(Rendered images with source text)

>>>>

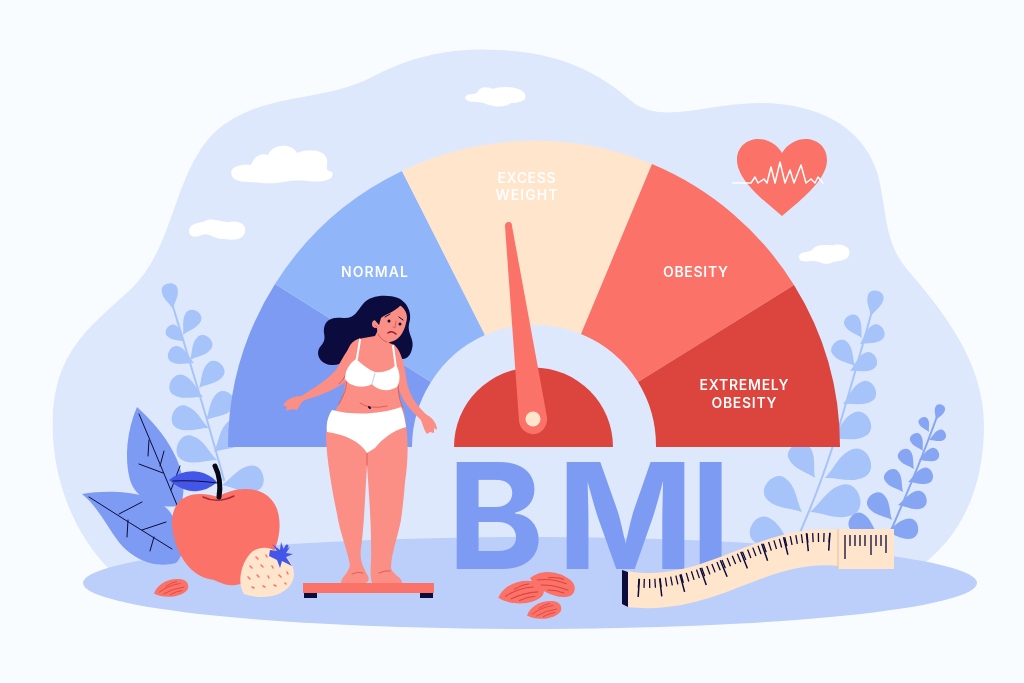
<!DOCTYPE html>
<html lang="en">
<head>
<meta charset="utf-8">
<title>BMI scale</title>
<style>
:root {
  --page: #f9fcff; --sky: #dee8fd; --ground: #bccffa; --white: #fff;
  --blue: #7d9bf2; --blue-light: #91b5f9; --sprig: #a6c3fa; --sprig-dark: #86a6f3;
  --cream: #ffe5cb; --coral: #fb7268; --red: #dc443e;
  --skin: #fb8e85; --skin-line: #dd5f5b; --navy: #0c0b3d; --royal: #4356e8;
}
html, body { margin: 0; height: 100%; overflow: hidden; background: var(--page); }
svg { display: block; width: 1024px; height: 683px; }
text { font-family: Inter, "Open Sans", sans-serif; }
.label { font-size: 14px; font-weight: 600; fill: var(--white); text-anchor: middle; }
.title { font-size: 147px; font-weight: 700; fill: var(--blue); }
.line { fill: none; stroke-linecap: round; stroke-linejoin: round; }
.sprig { fill: var(--sprig); }
.sprig .line { stroke: var(--sprig); stroke-width: 2; }
.sprig-dark { fill: var(--sprig-dark); }
.sprig-dark .line { stroke: var(--sprig-dark); stroke-width: 2; }
</style>
</head>
<body>
<svg viewBox="0 0 1024 683" role="img" aria-label="Woman on a scale in front of a body mass index gauge">
  <defs>
    <path id="leaflet" d="M0 0C-3-8-11-15-10-25C-9-35 9-35 10-25C11-15 3-8 0 0Z"/>
    <g id="almond">
      <path fill="var(--coral)" d="M-22 4C-16-8 0-13 14-9C21-7 24 0 20 5C12 13-10 13-22 4Z"/>
      <path class="line" stroke="var(--red)" d="M-15 3Q-3-4 12-4M-10 6Q2 1 16 1M-2 8Q6 5 13 5M-6-3Q2-7 8-7"/>
    </g>
  </defs>

  <rect width="1024" height="683" fill="var(--page)"/>
  <path id="backdrop" fill="var(--sky)" d="M110 570C70 530 50 470 53 415C56 350 92 325 130 290C175 247 172 178 212 135C256 91 320 104 372 77C410 57 450 47 500 50C560 53 598 72 630 100C660 126 705 103 760 103C815 103 862 125 877 172C887 206 883 240 906 268C940 308 984 360 984 425C984 490 960 540 915 570Z"/>
  <ellipse id="ground" cx="530" cy="583" rx="447" ry="46" fill="var(--ground)"/>

  <g id="clouds" fill="var(--white)">
    <path d="M232 176C228 167 240 164 251 165C255 154 263 153 268 155C273 143 292 143 297 153C309 148 326 150 327 160C328 168 324 170 332 172C336 180 320 183 308 181C290 178 280 185 262 183C250 181 236 184 232 176Z"/>
    <path d="M465 98C466 93 472 95 477 93C480 85 489 87 493 89C501 85 522 87 525 94C528 101 518 103 511 103C505 108 492 107 484 103C477 101 468 104 465 98Z"/>
    <path d="M189 231C190 222 199 224 205 221C214 217 222 223 229 222C238 220 247 224 245 232C243 241 232 240 225 239C214 240 210 232 202 235C195 238 189 237 189 231Z"/>
    <path d="M799 256C801 250 809 254 813 249C818 243 829 246 834 245C843 243 852 248 849 255C847 262 837 260 831 263C823 266 820 260 812 261C805 262 798 262 799 256Z"/>
  </g>

  <g id="sprig-left" class="sprig">
    <path class="line" d="M171 300C183 340 202 400 224 480"/>
    <use href="#leaflet" transform="translate(173 309) rotate(-10) scale(.8)"/>
    <use href="#leaflet" transform="translate(183 335) rotate(30) scale(.85)"/>
    <use href="#leaflet" transform="translate(185 342) rotate(-50) scale(.7)"/>
    <use href="#leaflet" transform="translate(190 360) rotate(40) scale(.9)"/>
    <use href="#leaflet" transform="translate(194 363) rotate(-65) scale(.85)"/>
    <use href="#leaflet" transform="translate(199 388) rotate(42)"/>
    <use href="#leaflet" transform="translate(203 397) rotate(-64) scale(1.1)"/>
    <use href="#leaflet" transform="translate(206 420) rotate(45) scale(1.1)"/>
    <use href="#leaflet" transform="translate(209 428) rotate(-68) scale(1.2)"/>
    <use href="#leaflet" transform="translate(214 452) rotate(48) scale(1.3)"/>
    <use href="#leaflet" transform="translate(217 460) rotate(-68) scale(1.3)"/>
    <use href="#leaflet" transform="translate(222 485) rotate(78) scale(1.3)"/>
  </g>
  <g id="sprig-right" class="sprig">
    <path class="line" d="M875 300C850 390 830 470 792 550"/>
    <use href="#leaflet" transform="translate(871 316) rotate(14) scale(.8)"/>
    <use href="#leaflet" transform="translate(862 338) rotate(-32) scale(.8)"/>
    <use href="#leaflet" transform="translate(860 344) rotate(56) scale(.85)"/>
    <use href="#leaflet" transform="translate(855 366) rotate(-40) scale(.95)"/>
    <use href="#leaflet" transform="translate(850 371) rotate(62) scale(.9)"/>
    <use href="#leaflet" transform="translate(843 404) rotate(62) scale(1.1)"/>
    <use href="#leaflet" transform="translate(832 439) rotate(62) scale(1.3)"/>
    <use href="#leaflet" transform="translate(825 478) rotate(66) scale(1.5)"/>
    <use href="#leaflet" transform="translate(815 478) rotate(-32) scale(1.2)"/>
    <use href="#leaflet" transform="translate(810 512) rotate(72) scale(1.6)"/>
    <use href="#leaflet" transform="translate(802 512) rotate(-48) scale(1.4)"/>
    <use href="#leaflet" transform="translate(792 546) rotate(-62) scale(1.4)"/>
  </g>
  <g id="sprig-far-right" class="sprig-dark">
    <path class="line" d="M940 408C922 460 898 515 878 560"/>
    <use href="#leaflet" transform="translate(936 420) rotate(20) scale(.5)"/>
    <use href="#leaflet" transform="translate(929 432) rotate(-28) scale(.5)"/>
    <use href="#leaflet" transform="translate(929 440) rotate(68) scale(.55)"/>
    <use href="#leaflet" transform="translate(923 451) rotate(-30) scale(.6)"/>
    <use href="#leaflet" transform="translate(919 460) rotate(68) scale(.65)"/>
    <use href="#leaflet" transform="translate(914 469) rotate(-34) scale(.7)"/>
    <use href="#leaflet" transform="translate(908 482) rotate(70) scale(.8)"/>
    <use href="#leaflet" transform="translate(903 492) rotate(-36) scale(.8)"/>
    <use href="#leaflet" transform="translate(898 505) rotate(76) scale(.9)"/>
    <use href="#leaflet" transform="translate(892 520) rotate(-40) scale(1)"/>
    <use href="#leaflet" transform="translate(886 532) rotate(82) scale(1)"/>
    <use href="#leaflet" transform="translate(878 535) rotate(-58) scale(1)"/>
  </g>

  <g id="gauge">
    <path fill="var(--blue)" d="M228 447A306 306 0 0 1 275 284L431 382A122 122 0 0 0 412 447Z"/>
    <path fill="var(--blue-light)" d="M275 284A306 306 0 0 1 402 171L485 335A122 122 0 0 0 431 382Z"/>
    <path fill="var(--cream)" d="M402 171A306 306 0 0 1 652 164L581 334A122 122 0 0 0 485 335Z"/>
    <path fill="var(--coral)" d="M652 164A306 306 0 0 1 794 285L638 382A122 122 0 0 0 581 334Z"/>
    <path fill="var(--red)" d="M794 285A306 306 0 0 1 840 447H656A122 122 0 0 0 638 382Z"/>
    <path fill="var(--red)" d="M454 447A79.500 79.500 0 0 1 613 447Z"/>
    <path fill="var(--coral)" d="M505 226Q505 222 509 222Q512 222 512 226L547 417A14 15 0 0 1 519 421Z"/>
    <circle cx="533" cy="419" r="7.500" fill="var(--cream)"/>
    <g class="label">
      <text x="374.500" y="277" textLength="67">NORMAL</text>
      <text x="526.500" y="183" textLength="58">EXCESS</text>
      <text x="526.500" y="200" textLength="62">WEIGHT</text>
      <text x="695.500" y="277" textLength="65">OBESITY</text>
      <text x="744" y="390" textLength="89">EXTREMELY</text>
      <text x="744" y="408" textLength="65">OBESITY</text>
    </g>
  </g>

  <text class="title" x="447 557 690" y="569">BMI</text>

  <g id="heart">
    <path fill="var(--coral)" d="M782 216C767 203 737 181 737 160C737 136 769 131 782 153C795 131 827 136 827 160C827 181 797 203 782 216Z"/>
    <path class="line" stroke="var(--white)" stroke-width="1.500" d="M733 183H751L755 177L758 183L764 179L767 183L771 167L775 183L780 162L785 183L790 170L794 183L801 165L806 183L811 179L815 183L818 177L823 183"/>
  </g>

  <g id="large-leaves">
    <path fill="var(--blue)" d="M137 407C164 431 192 470 181 505C166 510 137 503 130 480C124 458 127 430 137 407Z"/>
    <path fill="var(--blue)" d="M82 494C112 489 158 491 172 515C186 535 185 555 176 563C153 569 131 558 118 541C106 525 98 507 82 494Z"/>
    <path class="line" stroke="var(--navy)" d="M139 414Q158 459 177 505M149 440L148 456M160 466L164 451M163 473L139 464M171 490L180 466M89 497Q128 522 172 549M119 514L142 502M128 520L127 537M142 530L166 522M154 537L150 551"/>
  </g>

  <g id="apple">
    <path fill="var(--coral)" d="M218 497C234 486 267 483 277 509C287 538 267 580 236 585C224 587 218 580 209 579C189 575 174 551 172 525C171 493 197 490 218 497Z"/>
    <path class="line" stroke="#a92c35" stroke-width="1.500" d="M203 497Q217 504 234 496"/>
    <path class="line" stroke="#060615" stroke-width="5" d="M219 497C221 485 219 474 215 466"/>
    <path fill="var(--royal)" d="M169 480C184 468 204 468 217 482C203 495 184 494 169 480Z"/>
    <path class="line" stroke="var(--navy)" d="M173 481Q196 480 217 483"/>
  </g>
  <g id="strawberry">
    <path fill="var(--cream)" d="M277 552C289 555 297 569 293 580C287 596 264 601 244 594C236 582 242 560 253 551C261 546 270 547 277 552Z"/>
    <path fill="var(--royal)" d="M270 550L277 551L272 544L280 550L281 542L284 550L290 547L286 553L293 554L286 557L292 566L282 561L280 568L277 560L269 556Z"/>
    <path class="line" stroke="var(--royal)" stroke-width="3" d="M282 554L287 546"/>
    <path class="line" stroke="var(--coral)" stroke-width="1.500" d="M256 557l2 2M266 555l1 2M250 566l2 2M261 565l2 2M272 566l1 2M248 577l2 2M257 575l2 2M268 576l1 2M279 575l2 2M287 572l1 2M252 587l2 1M263 586l2 1M274 585l2 1M285 583l1 1"/>
  </g>
  <g id="almonds">
    <use href="#almond" transform="translate(171 588) rotate(-8) scale(.8)"/>
    <use href="#almond" transform="translate(521 592) rotate(-4) scale(1.050)"/>
    <use href="#almond" transform="translate(553 583) rotate(22) scale(1.050)"/>
    <use href="#almond" transform="translate(544 610) rotate(-8) scale(.8)"/>
  </g>

  <g id="tape-measure">
    <path fill="var(--cream)" d="M627 571C704 585 760 521 840 530V566C764 558 718 617 627 607Z"/>
    <path fill="none" stroke="var(--navy)" stroke-width="9" stroke-dasharray="1.300 4.200" d="M638 583C704 589 762 531 832 538"/>
    <path fill="none" stroke="var(--navy)" stroke-width="18" stroke-dasharray="1.500 20.500" d="M638 588C705 593 762 535 833 542"/>
    <rect x="838" y="529" width="56" height="40" fill="var(--cream)"/>
    <path fill="none" stroke="#e6bd9d" d="M838 529V569"/>
    <path fill="none" stroke="var(--navy)" stroke-width="1.300" d="M850 535v11M855 535v11M860 535v11M865 535v11M871 535v20M876 535v11M881 535v11M886 535v18M845 535v24"/>
    <path fill="var(--navy)" d="M622 570L628 572V607L622 604Z"/>
  </g>

  <g id="scale">
    <path fill="var(--navy)" d="M304 591h13v7h-13ZM420 591h13v7h-13Z"/>
    <rect x="303" y="583" width="131" height="10" fill="var(--coral)"/>
  </g>

  <g id="woman">
    <path id="hair" fill="var(--navy)" d="M363 304C370 295 387 294 398 298C407 302 413 313 409 324C407 334 415 339 412 349C410 357 405 361 399 358L380 345L352 349C350 358 342 366 331 365C320 364 315 354 320 347C325 341 325 339 324 333C323 319 333 317 343 318C355 319 357 311 363 304Z"/>
    <g id="body" fill="var(--skin)">
      <path d="M360 338C350 343 344 356 336 370C325 382 311 390 301 396C294 396 287 399 283 405L287 407L286 411L292 409L297 410C300 406 301 402 305 400C322 395 339 388 347 380L363 366Z"/>
      <path d="M393 344C401 349 405 366 407 383C410 397 419 408 427 415C433 418 437 424 437 430L434 428L434 433L430 432L427 434C423 429 423 423 420 419C410 410 400 398 398 385L389 362Z"/>
      <path d="M358 339L375 336L379 328L392 338L389 343C396 344 400 352 400 364C401 374 398 383 398 390C400 400 404 409 405 418C409 440 408 462 405 482C404 495 403 505 401 520C397 540 391 554 391 568C393 575 402 577 402 583H372C369 573 372 560 371 545C371 520 369 494 367 465C365 497 364 528 361 548C359 560 364 569 368 576C370 581 367 583 364 583H341C341 577 349 573 350 565C346 545 340 533 337 514C332 489 327 462 326 438C326 420 336 411 341 401C347 388 344 376 345 365C346 352 349 342 358 339Z"/>
      <path id="face" d="M379 316C386 313 393 308 397 304C405 307 409 315 406 323C404 333 398 341 390 342C382 342 376 335 377 325Z"/>
      <circle cx="376" cy="324" r="4"/>
    </g>
    <path id="hair-front" fill="var(--navy)" d="M365 308C374 296 391 297 401 305C394 312 386 314 381 318L379 325L373 318Z"/>
    <path class="line" stroke="var(--skin-line)" d="M378 334Q381 340 387 342M346 374Q343 381 339 384M346 377C348 388 343 396 339 404M398 381C398 394 400 402 403 408M360 403Q370 410 387 406M367 453L367 465M352 574Q358 571 363 573M379 573Q385 570 390 571M375 325L377 327"/>
    <g id="features" class="line">
      <path stroke="var(--navy)" d="M385 317L390 314M399 317L403 320"/>
      <path stroke="var(--skin-line)" d="M396 321L395 328L393 327"/>
      <path stroke="#8c1d31" stroke-width="1.500" d="M388 333Q392 330 396 334"/>
    </g>
    <circle cx="389" cy="321" r="1.500" fill="var(--navy)"/>
    <circle cx="400" cy="324" r="1.500" fill="var(--navy)"/>
    <path class="line" stroke="var(--white)" stroke-width="2" d="M360 340L356 364M393 346L396 368"/>
    <path fill="var(--white)" d="M356 359C363 365 369 370 375 372C384 373 391 370 396 365C400 371 401 381 397 387C389 392 378 391 372 384C364 389 350 387 345 379C345 370 350 363 356 359Z"/>
    <path class="line" stroke="var(--ground)" d="M372 384L375 373"/>
    <path fill="var(--white)" d="M332 410C354 416 382 414 401 407C404 414 405 420 406 427C394 430 382 439 375 448L367 453C360 441 343 434 327 432C326 423 328 416 332 410Z"/>
    <path class="line" stroke="var(--navy)" stroke-width="2" d="M369 407L370 408"/>
  </g>
</svg>
</body>
</html>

<<<<

Action item — Only the lines of the data holding the string "cream" are wanted; copy each of them.

Answer space —
  --cream: #ffe5cb; --coral: #fb7268; --red: #dc443e;
    <path fill="var(--cream)" d="M402 171A306 306 0 0 1 652 164L581 334A122 122 0 0 0 485 335Z"/>
    <circle cx="533" cy="419" r="7.500" fill="var(--cream)"/>
    <path fill="var(--cream)" d="M277 552C289 555 297 569 293 580C287 596 264 601 244 594C236 582 242 560 253 551C261 546 270 547 277 552Z"/>
    <path fill="var(--cream)" d="M627 571C704 585 760 521 840 530V566C764 558 718 617 627 607Z"/>
    <rect x="838" y="529" width="56" height="40" fill="var(--cream)"/>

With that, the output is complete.